"Fat and Old and Ugly"
I got on a bus to Yokohama Harbor to renew my passport. I dreaded my photo shoot, but I had to face it --and the camera. A passport photo would cost 1800 yen in the government building. That was too expensive. Some train stations have an automated photo booth, which charges about 700 yen. I walked out of the building and found a photo shop next to it. I went in and asked a young man how much. He ushered me to a metal chair. The seat was bare, no cushion. I sat down. The man clicked his camera three times.
"You shut your eyes three times," he said.
"Did I?" I said. I stood up.
I was probably trying to avoid the camera, although nobody forced me to sit there. I sat down again and told myself not to blink. He clicked the button three times.
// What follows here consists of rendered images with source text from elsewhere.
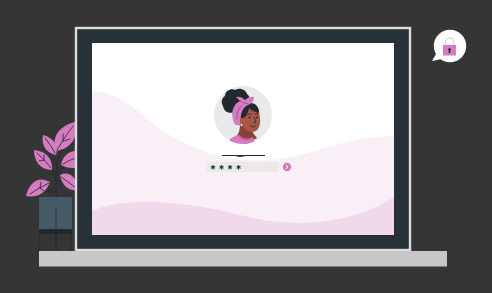
<!DOCTYPE html>
<html lang="en">
<head>
<meta charset="utf-8">
<title>Laptop login illustration</title>
<style>
:root {
  --backdrop: #353535;
  --bezel: #263238;
  --frame: #dcdcdc;
  --base: #c7c7c7;
  --screen: #ffffff;
  --wave-light: #f9eff7;
  --wave-deep: #f1d9eb;
  --pink: #d67bc0;
  --pink-dark: #b45f9f;
  --pot: #455a64;
  --grey: #e9e9e9;
  --skin: #a9564a;
  --skin-shade: #8a4039;
  --ink: #20292e;
}
html, body { margin: 0; overflow: hidden; background: var(--backdrop); }
.login-scene { display: block; width: 492px; height: 293px; }
.backdrop { fill: var(--backdrop); }
.bezel { fill: var(--bezel); stroke: var(--frame); stroke-width: 2.4; }
.base { fill: var(--base); }
.screen { fill: var(--screen); }
.wave-light { fill: var(--wave-light); }
.wave-deep { fill: var(--wave-deep); }
.grey { fill: var(--grey); }
.pink { fill: var(--pink); }
.pink-dark { fill: var(--pink-dark); }
.pot { fill: var(--pot); }
.skin { fill: var(--skin); }
.skin-shade { fill: var(--skin-shade); }
.ink { fill: var(--ink); }
.white { fill: #fff; }
.line { fill: none; stroke: var(--ink); stroke-width: .8; stroke-linecap: round; }
.password { font: 700 11px Inter, sans-serif; fill: var(--ink); text-anchor: middle; }
</style>
</head>
<body>
<svg class="login-scene" viewBox="0 0 492 293" role="img" aria-label="Laptop showing a password login screen">
  <defs>
    <clipPath id="screen-area"><rect x="92" y="43" width="302" height="192"/></clipPath>
    <clipPath id="avatar-area"><circle cx="243" cy="115" r="29"/></clipPath>
  </defs>

  <rect class="backdrop" width="492" height="293"/>

  <g id="plant">
    <path class="line" d="M56 250V176C56 160 62 145 70 130M56 182Q52 166 40 154M57 176Q62 164 76 158M56 192Q48 188 34 193M57 188Q66 178 77 184"/>
    <path class="pink" d="M56 151C51 137 59 126 75 122C79 138 70 149 56 151Z"/>
    <path class="pink" d="M56 155C46 153 41 145 43 135C54 138 59 146 56 155Z"/>
    <path class="pink" d="M52 170C40 170 34 161 34 150C46 151 53 159 52 170Z"/>
    <path class="pink" d="M61 165C63 155 70 150 80 151V167C73 169 66 168 61 165Z"/>
    <path class="pink" d="M50 182C46 193 38 198 26 196C29 183 38 175 50 182Z"/>
    <path class="pink" d="M60 175C68 171 76 175 79 190C69 192 62 186 60 175Z"/>
    <path class="line" d="M57 150Q64 138 73 126M55 153Q51 145 45 138M51 168Q44 159 37 153M63 164Q69 160 76 158M49 183Q40 187 30 194M61 177Q67 181 76 188M63 141L63 134M63 141L70 139M44 160L44 155M44 160L39 161M40 188L41 182M40 188L44 191"/>
    <rect class="pot" x="39" y="197" width="33" height="32"/>
    <rect class="ink" x="39" y="229" width="33" height="5"/>
    <path class="line" d="M39 234V252M71 234V252M56 208V252"/>
  </g>

  <g id="laptop">
    <rect class="bezel" x="76" y="28" width="334" height="222"/>
    <rect class="base" x="39" y="251" width="408" height="15.5"/>
    <rect class="screen" x="92" y="43" width="302" height="192"/>
    <g clip-path="url(#screen-area)">
      <path class="wave-light" d="M92 91C127 93 143 120 171 136C204 155 232 162 268 160C314 157 343 136 394 136V235H92Z"/>
      <path class="wave-deep" d="M92 211C118 199 163 201 197 206C240 213 263 224 305 223C345 221 373 211 394 197V235H92Z"/>
    </g>
  </g>

  <g id="avatar">
    <circle class="grey" cx="243" cy="115" r="29"/>
    <g clip-path="url(#avatar-area)">
      <path class="ink" d="M223 106C220 101 223 97 225 96C225 91 231 88 235 90C240 87 246 90 247 94C251 97 250 102 247 105C245 110 240 112 236 111C230 115 224 112 223 106Z"/>
      <path class="ink" d="M236 113C235 106 242 101 249 103C256 102 260 108 259 115L244 128C238 126 235 120 236 113Z"/>
      <path class="skin-shade" d="M240 120H253V133L257 138L246 144L235 137Q241 134 240 120Z"/>
      <path class="skin" d="M241 116C245 114 246 107 250 106C256 105 260 111 260 118C261 126 258 132 252 132C246 132 241 126 241 116Z"/>
      <path class="ink" d="M241 119C240 111 243 104 250 104C256 104 259 108 259 113C254 112 251 110 249 108C248 114 245 118 241 119Z"/>
      <path class="pink" d="M234 123C230 113 233 104 240 101L236 97Q241 96 245 100Q249 96 254 97Q254 103 248 105C242 108 240 114 241 124Q237 127 234 123Z"/>
      <path class="line" d="M240 101Q244 103 248 104M237 119Q236 111 241 106" stroke-opacity=".45"/>
      <ellipse class="skin" cx="242" cy="121" rx="2.2" ry="3"/>
      <circle class="white" cx="241.5" cy="125" r="1"/>
      <path class="line" d="M247 115Q249 113 251 114M255 114Q257 113 258 114M254 117L256 122L254 122.5M250 126Q253 128 256 126"/>
      <circle class="ink" cx="249.5" cy="117.5" r=".9"/>
      <circle class="ink" cx="257" cy="117.5" r=".9"/>
      <path class="pink" d="M228 144C229 138 234 136 239 135Q245 141 252 137Q255 139 254 144Z"/>
      <path class="pink-dark" d="M239 135Q245 141 252 137L252.5 138.5Q245 143 238 136Z"/>
    </g>
  </g>

  <g id="login-form">
    <path class="ink" d="M222 155H265V156H246L240 157L235 156H222Z"/>
    <rect class="grey" x="207" y="162" width="72" height="10"/>
    <text class="password" y="173"><tspan x="213">*</tspan><tspan x="221.5">*</tspan><tspan x="230">*</tspan><tspan x="238.5">*</tspan></text>
    <circle class="pink" cx="287" cy="167" r="4.2"/>
    <path d="M286 165L288 167L286 169" fill="none" stroke="#fff"/>
  </g>

  <g id="lock-bubble">
    <path class="white" d="M436 54L432 61L442 59Z"/>
    <circle class="white" cx="450" cy="46" r="16.2"/>
    <path d="M445.5 46V42A4 4 0 0 1 453.5 42V46" fill="none" stroke="#dcdcdc" stroke-width="1.4"/>
    <rect class="pink" x="443" y="45" width="13" height="10.5"/>
    <circle class="ink" cx="449.5" cy="49.5" r="1.3"/>
    <path class="ink" d="M449 50H450L450.5 53H448.5Z"/>
  </g>
</svg>
</body>
</html>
"I didn't blink at all this time."
I smiled and paid 1050 yen. A minute later, he handed me a small white envelope.
I opened it.
"Ahhhhhh. No!" I said. My hands held my photos. He stared at me. "Oh, it isn't your fault. It's just that I looked like a criminal."
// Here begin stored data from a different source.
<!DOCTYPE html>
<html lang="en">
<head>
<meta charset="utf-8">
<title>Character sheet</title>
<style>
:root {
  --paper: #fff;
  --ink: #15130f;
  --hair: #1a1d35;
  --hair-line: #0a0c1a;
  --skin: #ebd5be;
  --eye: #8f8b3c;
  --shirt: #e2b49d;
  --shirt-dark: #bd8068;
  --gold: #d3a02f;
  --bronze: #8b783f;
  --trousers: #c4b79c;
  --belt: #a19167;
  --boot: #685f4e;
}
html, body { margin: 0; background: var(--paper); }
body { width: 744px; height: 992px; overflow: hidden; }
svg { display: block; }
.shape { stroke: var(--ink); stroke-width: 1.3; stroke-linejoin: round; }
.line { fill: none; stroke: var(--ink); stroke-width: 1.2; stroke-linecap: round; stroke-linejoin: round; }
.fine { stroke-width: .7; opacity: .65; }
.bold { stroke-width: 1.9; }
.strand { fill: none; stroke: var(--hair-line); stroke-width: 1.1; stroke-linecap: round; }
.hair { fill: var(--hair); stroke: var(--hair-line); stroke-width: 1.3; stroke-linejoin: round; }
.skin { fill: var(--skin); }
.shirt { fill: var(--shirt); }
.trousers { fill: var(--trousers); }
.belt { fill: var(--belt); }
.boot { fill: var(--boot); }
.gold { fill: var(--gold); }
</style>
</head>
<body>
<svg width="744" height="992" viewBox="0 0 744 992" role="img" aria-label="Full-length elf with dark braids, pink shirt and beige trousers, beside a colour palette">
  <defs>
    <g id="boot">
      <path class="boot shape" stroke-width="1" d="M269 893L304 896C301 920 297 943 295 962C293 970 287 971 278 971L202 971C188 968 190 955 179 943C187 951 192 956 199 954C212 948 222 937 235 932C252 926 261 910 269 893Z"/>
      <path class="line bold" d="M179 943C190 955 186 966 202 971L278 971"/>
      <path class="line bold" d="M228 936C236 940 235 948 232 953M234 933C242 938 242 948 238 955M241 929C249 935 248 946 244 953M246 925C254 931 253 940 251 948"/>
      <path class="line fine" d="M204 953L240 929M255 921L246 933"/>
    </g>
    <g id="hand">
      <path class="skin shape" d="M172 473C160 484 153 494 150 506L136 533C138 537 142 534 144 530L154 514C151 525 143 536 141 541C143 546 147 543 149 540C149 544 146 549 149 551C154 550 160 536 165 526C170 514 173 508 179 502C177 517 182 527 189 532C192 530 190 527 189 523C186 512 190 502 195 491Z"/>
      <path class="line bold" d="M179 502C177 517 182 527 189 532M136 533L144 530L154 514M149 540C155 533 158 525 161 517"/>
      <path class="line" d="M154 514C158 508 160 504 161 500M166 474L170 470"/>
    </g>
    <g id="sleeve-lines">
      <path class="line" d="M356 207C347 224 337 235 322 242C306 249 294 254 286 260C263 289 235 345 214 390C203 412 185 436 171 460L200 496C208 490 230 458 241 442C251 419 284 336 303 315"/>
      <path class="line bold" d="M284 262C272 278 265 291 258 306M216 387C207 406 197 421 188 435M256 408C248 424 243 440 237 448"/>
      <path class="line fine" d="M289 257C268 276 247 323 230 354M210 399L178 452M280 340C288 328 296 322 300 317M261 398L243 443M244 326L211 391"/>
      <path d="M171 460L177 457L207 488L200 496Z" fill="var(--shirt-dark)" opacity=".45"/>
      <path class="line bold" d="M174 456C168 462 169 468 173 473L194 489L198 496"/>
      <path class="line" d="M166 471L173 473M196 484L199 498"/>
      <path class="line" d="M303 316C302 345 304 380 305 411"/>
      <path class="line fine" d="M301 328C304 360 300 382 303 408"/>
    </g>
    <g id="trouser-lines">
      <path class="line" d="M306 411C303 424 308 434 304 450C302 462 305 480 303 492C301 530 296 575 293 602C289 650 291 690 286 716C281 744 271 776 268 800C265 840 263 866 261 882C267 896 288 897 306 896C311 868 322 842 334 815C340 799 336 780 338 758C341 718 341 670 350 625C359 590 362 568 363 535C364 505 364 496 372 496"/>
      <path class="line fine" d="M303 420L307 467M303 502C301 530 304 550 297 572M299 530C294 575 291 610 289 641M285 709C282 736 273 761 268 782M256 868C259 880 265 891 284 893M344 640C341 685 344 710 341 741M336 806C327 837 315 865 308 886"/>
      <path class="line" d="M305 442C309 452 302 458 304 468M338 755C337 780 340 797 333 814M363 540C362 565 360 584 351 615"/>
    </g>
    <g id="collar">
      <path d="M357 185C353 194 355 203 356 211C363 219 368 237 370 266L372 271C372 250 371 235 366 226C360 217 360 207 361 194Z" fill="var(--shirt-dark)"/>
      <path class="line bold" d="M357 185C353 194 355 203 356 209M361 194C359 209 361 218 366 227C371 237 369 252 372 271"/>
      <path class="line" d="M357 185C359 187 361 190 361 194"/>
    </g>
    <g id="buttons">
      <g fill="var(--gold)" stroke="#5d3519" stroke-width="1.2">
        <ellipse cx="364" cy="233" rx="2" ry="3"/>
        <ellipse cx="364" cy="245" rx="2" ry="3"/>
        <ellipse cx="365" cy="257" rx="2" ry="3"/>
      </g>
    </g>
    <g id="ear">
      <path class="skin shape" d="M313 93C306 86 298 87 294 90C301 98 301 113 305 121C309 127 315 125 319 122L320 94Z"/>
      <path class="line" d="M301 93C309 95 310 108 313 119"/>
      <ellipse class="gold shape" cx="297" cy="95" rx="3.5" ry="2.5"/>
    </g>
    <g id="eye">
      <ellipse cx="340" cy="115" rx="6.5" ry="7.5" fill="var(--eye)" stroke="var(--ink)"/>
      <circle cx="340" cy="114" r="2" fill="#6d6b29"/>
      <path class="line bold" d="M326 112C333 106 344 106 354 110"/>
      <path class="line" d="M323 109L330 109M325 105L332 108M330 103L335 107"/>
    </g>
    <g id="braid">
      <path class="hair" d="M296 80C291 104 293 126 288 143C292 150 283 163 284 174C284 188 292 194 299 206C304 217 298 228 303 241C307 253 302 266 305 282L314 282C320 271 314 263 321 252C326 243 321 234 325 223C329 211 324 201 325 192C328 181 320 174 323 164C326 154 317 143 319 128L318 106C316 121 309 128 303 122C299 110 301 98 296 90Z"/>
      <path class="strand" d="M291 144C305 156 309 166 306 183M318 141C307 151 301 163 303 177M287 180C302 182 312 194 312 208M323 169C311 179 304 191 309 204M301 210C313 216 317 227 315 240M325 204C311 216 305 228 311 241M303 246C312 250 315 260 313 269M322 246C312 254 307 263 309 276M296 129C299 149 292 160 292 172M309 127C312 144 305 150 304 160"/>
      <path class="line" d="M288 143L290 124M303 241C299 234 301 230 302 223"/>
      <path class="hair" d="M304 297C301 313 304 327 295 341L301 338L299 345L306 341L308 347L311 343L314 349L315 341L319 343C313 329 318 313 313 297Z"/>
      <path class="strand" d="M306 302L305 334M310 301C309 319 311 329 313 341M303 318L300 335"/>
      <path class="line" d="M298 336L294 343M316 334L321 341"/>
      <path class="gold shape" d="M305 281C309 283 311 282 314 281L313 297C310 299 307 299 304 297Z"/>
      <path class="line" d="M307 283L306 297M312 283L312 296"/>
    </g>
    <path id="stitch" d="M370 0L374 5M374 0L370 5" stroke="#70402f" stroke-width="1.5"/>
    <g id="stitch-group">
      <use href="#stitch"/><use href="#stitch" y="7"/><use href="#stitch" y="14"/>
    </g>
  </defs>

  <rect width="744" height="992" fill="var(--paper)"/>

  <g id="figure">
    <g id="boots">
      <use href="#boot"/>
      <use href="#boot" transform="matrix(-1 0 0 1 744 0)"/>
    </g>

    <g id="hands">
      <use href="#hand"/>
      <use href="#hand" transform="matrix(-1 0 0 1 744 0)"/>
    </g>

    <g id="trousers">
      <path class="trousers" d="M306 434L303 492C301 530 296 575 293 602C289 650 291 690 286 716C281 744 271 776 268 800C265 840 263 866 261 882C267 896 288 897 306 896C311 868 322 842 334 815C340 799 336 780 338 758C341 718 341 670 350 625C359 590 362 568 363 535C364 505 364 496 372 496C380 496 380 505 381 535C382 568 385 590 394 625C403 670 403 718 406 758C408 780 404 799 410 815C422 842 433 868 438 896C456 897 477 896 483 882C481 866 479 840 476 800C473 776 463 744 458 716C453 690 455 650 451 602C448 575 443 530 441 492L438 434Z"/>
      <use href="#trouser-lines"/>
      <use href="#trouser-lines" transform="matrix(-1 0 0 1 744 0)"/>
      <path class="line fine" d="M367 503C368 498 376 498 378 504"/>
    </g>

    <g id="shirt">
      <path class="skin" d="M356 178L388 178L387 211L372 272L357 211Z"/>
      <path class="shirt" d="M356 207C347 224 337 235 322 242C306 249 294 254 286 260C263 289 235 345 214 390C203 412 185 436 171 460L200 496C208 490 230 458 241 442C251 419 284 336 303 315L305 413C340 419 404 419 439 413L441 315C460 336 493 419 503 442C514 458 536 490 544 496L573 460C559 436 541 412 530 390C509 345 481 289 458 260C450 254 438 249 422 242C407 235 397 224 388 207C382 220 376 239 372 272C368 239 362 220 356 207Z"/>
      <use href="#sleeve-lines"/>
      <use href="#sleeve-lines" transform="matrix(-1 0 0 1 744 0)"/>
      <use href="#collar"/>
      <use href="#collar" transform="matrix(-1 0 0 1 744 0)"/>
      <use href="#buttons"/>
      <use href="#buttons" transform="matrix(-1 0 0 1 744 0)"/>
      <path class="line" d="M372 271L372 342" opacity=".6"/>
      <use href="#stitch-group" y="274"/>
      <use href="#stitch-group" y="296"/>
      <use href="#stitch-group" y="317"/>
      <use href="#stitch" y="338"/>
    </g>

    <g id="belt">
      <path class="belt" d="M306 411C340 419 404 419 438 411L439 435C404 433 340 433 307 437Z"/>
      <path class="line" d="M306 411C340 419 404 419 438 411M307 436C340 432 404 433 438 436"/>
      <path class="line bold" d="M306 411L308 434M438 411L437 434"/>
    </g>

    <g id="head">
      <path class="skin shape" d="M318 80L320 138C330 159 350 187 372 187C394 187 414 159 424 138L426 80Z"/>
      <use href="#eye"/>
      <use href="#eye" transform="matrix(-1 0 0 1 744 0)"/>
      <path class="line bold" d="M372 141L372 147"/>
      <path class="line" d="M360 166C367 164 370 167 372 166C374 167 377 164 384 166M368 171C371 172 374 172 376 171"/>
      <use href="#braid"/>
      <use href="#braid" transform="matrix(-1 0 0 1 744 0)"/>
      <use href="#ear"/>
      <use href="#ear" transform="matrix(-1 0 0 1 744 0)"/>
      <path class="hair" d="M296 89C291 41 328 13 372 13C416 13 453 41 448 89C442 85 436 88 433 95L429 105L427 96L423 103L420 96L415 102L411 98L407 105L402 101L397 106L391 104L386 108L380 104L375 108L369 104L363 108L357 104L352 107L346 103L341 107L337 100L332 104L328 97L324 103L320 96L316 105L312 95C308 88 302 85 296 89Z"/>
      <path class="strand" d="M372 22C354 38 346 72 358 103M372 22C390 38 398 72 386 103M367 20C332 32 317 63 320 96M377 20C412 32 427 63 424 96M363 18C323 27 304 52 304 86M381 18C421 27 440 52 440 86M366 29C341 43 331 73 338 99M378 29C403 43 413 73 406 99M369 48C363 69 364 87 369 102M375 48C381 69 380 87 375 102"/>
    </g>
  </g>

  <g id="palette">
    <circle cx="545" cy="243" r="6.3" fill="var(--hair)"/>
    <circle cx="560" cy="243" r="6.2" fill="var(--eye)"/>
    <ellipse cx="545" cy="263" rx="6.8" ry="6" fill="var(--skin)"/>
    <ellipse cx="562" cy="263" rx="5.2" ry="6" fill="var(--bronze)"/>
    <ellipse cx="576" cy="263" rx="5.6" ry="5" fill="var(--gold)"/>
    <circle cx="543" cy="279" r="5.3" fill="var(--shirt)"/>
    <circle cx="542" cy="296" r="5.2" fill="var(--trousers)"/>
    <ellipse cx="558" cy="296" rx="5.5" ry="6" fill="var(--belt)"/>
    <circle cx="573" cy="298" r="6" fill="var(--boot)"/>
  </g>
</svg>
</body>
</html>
He said nothing.
A year ago, I asked a man in English:
"You have lived here for a long time. Why do you like Japan?"
"Because Japanese women are slim," he said.
I said nothing.
I try to be fair. I try not to judge anyone by one seemingly shallow opinion. Perhaps, many men prefer slim women over fat ones. I can't blame them. The other way must be true, too. He probably felt comfortable saying it because I wasn't fat yet.
Meantime, my metabolism rate went down. I gained weight. I also picked up my old chocolate-eating habit. Growing up, I was chocoholic. It's been more than a year, and I still eat chocolate. And I haven't seen that man.
A month ago, I was walking through a park pathway on my way to San Dimas library. A man who carried several grocery bags in both his hands was heading toward me. Everything looked ordinary except his grocery bags. They were all full. We came closer and closer like two local trains, and I was about to open my mouth to say hi.
"I'm FAT and OLD and UGLY!" he blurted out from top of his lungs.
I gulped. I must have blinked three times.
"Ha ha ha ha ha. No, you're not!" I said.
What a therapeutic message! He made my day. I would want to say that to someone when I got the chance, if I were a man.